There are fanboys of each CMS of course and having spent many years in Joomla (and still do) I have found myself in the last few years preferring WordPress. Why? Well Joomla is a good CMS solution, and it has many decent pre built solutions to use with its core.

So why do I prefer WordPress? Partly personal preference but also because the core allows for a lot of adding in functionality and being able to bend it how you see fit. Which turns a run of the mill site into, well whatever you want your site to be.

To help extend WordPress here are four plugins I’ve found very helpful in some of the complex sites I have built in the past, but perhaps haven’t had the spotlight like the more glamorous plugins.

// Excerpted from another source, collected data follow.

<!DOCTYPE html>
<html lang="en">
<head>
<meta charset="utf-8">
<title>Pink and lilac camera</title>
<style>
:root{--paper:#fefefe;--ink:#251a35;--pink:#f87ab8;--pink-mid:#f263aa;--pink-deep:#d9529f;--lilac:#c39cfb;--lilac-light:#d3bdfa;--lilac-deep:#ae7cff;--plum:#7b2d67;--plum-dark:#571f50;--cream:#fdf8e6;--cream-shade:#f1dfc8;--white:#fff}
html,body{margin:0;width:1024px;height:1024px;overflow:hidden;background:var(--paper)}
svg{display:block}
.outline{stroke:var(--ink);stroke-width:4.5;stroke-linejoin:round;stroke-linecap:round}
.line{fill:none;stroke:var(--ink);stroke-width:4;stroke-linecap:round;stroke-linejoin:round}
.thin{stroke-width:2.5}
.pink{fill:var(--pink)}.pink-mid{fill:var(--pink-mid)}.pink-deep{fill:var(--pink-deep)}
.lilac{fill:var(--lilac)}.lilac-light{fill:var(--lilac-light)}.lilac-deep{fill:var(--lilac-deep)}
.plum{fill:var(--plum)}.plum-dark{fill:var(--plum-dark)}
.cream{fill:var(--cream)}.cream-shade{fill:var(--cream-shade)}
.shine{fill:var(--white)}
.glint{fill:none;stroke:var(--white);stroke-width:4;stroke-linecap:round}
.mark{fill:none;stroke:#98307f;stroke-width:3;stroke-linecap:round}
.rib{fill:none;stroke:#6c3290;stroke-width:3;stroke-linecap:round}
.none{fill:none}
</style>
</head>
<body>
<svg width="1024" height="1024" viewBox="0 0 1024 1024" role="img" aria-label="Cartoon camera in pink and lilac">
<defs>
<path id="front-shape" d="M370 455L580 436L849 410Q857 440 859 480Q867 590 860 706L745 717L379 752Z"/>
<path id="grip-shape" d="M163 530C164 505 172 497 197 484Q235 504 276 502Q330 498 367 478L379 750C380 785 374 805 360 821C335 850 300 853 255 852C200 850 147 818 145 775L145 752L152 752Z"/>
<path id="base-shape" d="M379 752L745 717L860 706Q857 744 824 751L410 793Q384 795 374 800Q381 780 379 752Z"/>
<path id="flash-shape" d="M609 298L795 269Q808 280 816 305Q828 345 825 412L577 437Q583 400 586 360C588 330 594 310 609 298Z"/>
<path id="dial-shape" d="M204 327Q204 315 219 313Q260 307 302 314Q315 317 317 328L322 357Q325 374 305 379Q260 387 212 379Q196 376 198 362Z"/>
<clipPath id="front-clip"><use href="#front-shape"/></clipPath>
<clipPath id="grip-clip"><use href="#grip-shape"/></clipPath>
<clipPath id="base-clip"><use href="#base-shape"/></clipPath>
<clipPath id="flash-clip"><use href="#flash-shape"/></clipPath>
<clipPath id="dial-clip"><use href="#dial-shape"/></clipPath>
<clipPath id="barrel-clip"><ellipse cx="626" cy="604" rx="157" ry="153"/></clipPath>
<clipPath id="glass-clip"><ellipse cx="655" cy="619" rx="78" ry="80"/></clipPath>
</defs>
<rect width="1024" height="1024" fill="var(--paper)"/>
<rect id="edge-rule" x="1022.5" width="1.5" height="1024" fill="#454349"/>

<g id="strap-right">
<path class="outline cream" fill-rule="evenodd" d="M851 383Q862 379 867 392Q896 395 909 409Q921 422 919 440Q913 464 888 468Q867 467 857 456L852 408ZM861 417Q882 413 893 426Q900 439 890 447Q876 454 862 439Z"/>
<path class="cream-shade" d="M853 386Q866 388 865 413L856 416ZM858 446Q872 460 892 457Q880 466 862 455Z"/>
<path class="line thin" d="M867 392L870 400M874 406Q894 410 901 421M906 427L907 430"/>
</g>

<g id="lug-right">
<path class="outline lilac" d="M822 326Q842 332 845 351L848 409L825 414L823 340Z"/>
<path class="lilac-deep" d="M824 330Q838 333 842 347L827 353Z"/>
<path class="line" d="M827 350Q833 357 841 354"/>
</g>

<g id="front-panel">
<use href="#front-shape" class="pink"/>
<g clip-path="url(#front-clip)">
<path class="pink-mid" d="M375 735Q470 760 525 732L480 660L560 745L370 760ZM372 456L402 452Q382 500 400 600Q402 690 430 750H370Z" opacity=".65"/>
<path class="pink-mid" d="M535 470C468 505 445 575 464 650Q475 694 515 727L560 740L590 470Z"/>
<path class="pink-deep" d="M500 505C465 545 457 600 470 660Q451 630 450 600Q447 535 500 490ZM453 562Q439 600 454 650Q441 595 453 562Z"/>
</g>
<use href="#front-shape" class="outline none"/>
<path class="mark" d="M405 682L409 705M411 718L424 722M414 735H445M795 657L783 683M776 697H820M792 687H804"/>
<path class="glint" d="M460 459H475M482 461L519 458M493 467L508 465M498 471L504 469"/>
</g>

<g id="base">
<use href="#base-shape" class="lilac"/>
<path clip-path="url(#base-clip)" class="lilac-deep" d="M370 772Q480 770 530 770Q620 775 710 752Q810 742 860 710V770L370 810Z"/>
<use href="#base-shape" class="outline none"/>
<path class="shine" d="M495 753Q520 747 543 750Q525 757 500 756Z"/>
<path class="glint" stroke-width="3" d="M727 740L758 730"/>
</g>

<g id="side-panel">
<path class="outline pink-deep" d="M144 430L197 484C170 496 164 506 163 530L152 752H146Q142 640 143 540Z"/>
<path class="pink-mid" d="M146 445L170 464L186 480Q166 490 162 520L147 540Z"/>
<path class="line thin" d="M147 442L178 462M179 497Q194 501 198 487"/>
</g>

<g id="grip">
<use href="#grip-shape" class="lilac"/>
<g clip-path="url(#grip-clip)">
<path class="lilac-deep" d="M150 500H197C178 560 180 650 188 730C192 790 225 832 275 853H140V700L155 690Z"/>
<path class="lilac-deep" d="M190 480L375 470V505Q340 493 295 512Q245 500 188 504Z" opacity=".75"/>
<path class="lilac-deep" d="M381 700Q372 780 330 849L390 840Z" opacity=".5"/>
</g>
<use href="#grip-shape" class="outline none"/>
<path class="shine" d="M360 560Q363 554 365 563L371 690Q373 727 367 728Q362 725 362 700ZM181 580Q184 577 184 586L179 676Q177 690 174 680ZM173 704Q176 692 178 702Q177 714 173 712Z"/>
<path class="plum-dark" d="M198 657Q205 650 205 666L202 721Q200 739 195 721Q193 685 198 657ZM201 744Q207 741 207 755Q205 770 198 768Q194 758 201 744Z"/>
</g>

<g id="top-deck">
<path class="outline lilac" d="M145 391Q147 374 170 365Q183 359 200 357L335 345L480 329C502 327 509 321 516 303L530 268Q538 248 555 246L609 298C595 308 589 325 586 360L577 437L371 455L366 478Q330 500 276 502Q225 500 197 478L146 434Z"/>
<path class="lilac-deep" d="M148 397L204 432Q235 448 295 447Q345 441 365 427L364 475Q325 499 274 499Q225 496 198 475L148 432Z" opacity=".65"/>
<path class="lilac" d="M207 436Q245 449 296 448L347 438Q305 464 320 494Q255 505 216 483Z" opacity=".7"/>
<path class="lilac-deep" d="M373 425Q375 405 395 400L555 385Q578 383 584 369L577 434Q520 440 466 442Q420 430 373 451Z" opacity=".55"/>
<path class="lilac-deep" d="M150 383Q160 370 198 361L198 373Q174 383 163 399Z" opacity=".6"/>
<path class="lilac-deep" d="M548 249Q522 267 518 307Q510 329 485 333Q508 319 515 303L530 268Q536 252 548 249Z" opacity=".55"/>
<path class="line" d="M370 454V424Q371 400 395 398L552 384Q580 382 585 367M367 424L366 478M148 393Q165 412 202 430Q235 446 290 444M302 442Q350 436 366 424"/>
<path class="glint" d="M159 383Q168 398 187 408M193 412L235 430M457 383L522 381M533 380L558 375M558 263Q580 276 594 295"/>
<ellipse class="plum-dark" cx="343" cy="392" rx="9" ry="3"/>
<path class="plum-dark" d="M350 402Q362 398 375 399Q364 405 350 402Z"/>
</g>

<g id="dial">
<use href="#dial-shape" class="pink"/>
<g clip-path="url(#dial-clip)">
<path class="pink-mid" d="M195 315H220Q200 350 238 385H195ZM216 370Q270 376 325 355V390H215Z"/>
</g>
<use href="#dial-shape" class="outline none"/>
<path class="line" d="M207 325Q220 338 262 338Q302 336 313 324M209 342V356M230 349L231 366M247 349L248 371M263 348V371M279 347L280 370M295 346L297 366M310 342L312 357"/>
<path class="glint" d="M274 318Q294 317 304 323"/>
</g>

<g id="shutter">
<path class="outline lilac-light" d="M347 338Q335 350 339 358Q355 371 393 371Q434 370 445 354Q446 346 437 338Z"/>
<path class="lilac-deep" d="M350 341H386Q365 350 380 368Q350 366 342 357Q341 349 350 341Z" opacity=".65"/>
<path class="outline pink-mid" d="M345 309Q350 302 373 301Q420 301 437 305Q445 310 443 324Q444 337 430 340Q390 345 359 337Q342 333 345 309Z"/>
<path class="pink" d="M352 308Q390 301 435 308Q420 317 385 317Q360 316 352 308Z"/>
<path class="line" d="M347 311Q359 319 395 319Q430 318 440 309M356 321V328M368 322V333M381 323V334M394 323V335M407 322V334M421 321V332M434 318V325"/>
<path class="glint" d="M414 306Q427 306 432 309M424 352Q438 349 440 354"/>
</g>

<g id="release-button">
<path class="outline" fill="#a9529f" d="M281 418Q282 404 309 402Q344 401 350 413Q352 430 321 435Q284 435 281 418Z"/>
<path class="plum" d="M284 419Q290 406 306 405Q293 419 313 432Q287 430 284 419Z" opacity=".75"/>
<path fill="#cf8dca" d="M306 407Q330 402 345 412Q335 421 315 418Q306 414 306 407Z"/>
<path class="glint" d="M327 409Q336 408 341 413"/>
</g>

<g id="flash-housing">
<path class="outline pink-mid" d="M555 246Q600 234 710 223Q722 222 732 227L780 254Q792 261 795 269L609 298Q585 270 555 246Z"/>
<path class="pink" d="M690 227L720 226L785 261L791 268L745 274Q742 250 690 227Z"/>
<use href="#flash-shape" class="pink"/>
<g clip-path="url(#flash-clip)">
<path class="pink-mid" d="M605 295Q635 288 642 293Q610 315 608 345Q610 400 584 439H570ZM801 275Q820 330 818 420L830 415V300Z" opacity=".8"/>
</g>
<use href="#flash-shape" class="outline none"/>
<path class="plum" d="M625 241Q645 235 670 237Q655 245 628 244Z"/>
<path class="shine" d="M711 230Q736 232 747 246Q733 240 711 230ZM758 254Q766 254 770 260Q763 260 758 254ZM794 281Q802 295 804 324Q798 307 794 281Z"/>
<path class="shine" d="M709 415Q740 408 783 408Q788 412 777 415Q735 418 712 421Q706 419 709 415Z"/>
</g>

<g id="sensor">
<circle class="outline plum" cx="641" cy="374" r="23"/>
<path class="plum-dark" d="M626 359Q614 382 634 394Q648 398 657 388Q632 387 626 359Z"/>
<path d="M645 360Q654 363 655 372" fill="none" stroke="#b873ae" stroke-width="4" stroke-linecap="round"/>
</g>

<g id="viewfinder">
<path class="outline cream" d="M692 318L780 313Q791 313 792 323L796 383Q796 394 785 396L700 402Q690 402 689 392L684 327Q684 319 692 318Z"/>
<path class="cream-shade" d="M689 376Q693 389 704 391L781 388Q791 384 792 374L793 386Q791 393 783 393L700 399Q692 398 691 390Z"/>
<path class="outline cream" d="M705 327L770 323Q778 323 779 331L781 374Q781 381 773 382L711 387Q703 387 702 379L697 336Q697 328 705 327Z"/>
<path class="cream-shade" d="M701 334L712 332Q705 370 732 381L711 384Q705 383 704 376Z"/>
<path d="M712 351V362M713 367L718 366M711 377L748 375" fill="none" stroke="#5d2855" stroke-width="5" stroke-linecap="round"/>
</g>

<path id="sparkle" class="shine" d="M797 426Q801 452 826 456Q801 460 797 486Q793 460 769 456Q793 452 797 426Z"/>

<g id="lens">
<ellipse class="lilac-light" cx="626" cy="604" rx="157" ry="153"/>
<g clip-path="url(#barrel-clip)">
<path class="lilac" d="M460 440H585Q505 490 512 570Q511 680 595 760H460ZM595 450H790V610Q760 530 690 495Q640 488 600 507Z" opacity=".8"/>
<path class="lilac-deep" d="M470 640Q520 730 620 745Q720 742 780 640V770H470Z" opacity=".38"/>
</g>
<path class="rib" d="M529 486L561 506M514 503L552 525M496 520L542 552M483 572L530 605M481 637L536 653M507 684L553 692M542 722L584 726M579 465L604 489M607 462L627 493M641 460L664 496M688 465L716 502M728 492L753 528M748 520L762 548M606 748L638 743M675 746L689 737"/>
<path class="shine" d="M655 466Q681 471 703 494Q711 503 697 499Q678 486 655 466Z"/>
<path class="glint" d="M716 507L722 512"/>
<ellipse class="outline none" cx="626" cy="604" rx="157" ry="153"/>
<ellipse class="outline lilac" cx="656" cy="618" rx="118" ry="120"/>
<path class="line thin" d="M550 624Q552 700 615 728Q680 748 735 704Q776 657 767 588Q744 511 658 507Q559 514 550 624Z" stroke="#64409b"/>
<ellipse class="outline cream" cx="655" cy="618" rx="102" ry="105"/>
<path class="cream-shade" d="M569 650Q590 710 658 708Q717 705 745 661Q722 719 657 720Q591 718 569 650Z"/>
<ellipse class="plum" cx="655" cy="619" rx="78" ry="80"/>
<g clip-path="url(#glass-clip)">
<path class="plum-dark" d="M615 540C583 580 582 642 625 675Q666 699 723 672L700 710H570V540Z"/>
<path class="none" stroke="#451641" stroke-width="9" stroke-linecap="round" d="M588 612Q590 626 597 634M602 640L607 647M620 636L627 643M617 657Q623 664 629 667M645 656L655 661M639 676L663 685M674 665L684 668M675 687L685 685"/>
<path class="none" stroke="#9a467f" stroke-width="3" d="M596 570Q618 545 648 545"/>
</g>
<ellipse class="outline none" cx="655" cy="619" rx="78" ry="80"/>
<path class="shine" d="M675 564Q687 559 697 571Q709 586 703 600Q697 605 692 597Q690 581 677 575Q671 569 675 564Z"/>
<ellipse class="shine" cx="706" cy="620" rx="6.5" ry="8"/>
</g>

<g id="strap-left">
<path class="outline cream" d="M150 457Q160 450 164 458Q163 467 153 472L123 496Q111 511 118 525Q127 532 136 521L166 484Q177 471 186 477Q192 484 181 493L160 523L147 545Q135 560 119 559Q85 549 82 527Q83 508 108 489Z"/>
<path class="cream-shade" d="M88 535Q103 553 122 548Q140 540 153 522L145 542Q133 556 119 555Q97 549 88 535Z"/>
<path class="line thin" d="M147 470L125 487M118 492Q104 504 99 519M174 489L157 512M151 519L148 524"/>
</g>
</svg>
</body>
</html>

Advanced Custom Fields
It isn’t often that I will build a WordPress site with whats supplied. It carries the basics but more often then not your custom posts or pages need extra info on them. ACF is brilliant at easily adding whatever extra options are needed on the backend for a post. For instance you could create member profiles. There are also great extras like ‘conditions’. Which is handy for revealing extra options depending on a previous selection, for instance in a member profile, for finding a current town of residence. You could start with which country, which when selected would bring up a selection of cities in the next option.

Another great plugin that adds dynamic options on the backend. You can turn a designated custom post into another custom posts taxonomies allowing for dynamic relationships on the fly. For instance, if in creating our member profiles we had a need to add departments, but those departments might change. You can add a ‘department’ custom post, create a department and it would automatically show up on a profiles department selection option.

Posts to Posts
Again another relationship plugin, this one has a slightly different flavour. With this you can basically add a relationship between two posts. Allowing for a ‘related products’ style link but with the option to select specific posts to relate. So you could have a ‘related members’ section at the bottom of our members profile.

Yoast SEO
I think this SEO plugin has become a staple in most peoples builds. It basically is an all singing all dancing SEO solution, allowing for specifics on each post and page as well as some of the standard, site map generation and content analysis insight. Don’t leave home without it.

Add a couple of these plugins together and you can make WordPress do whatever you like.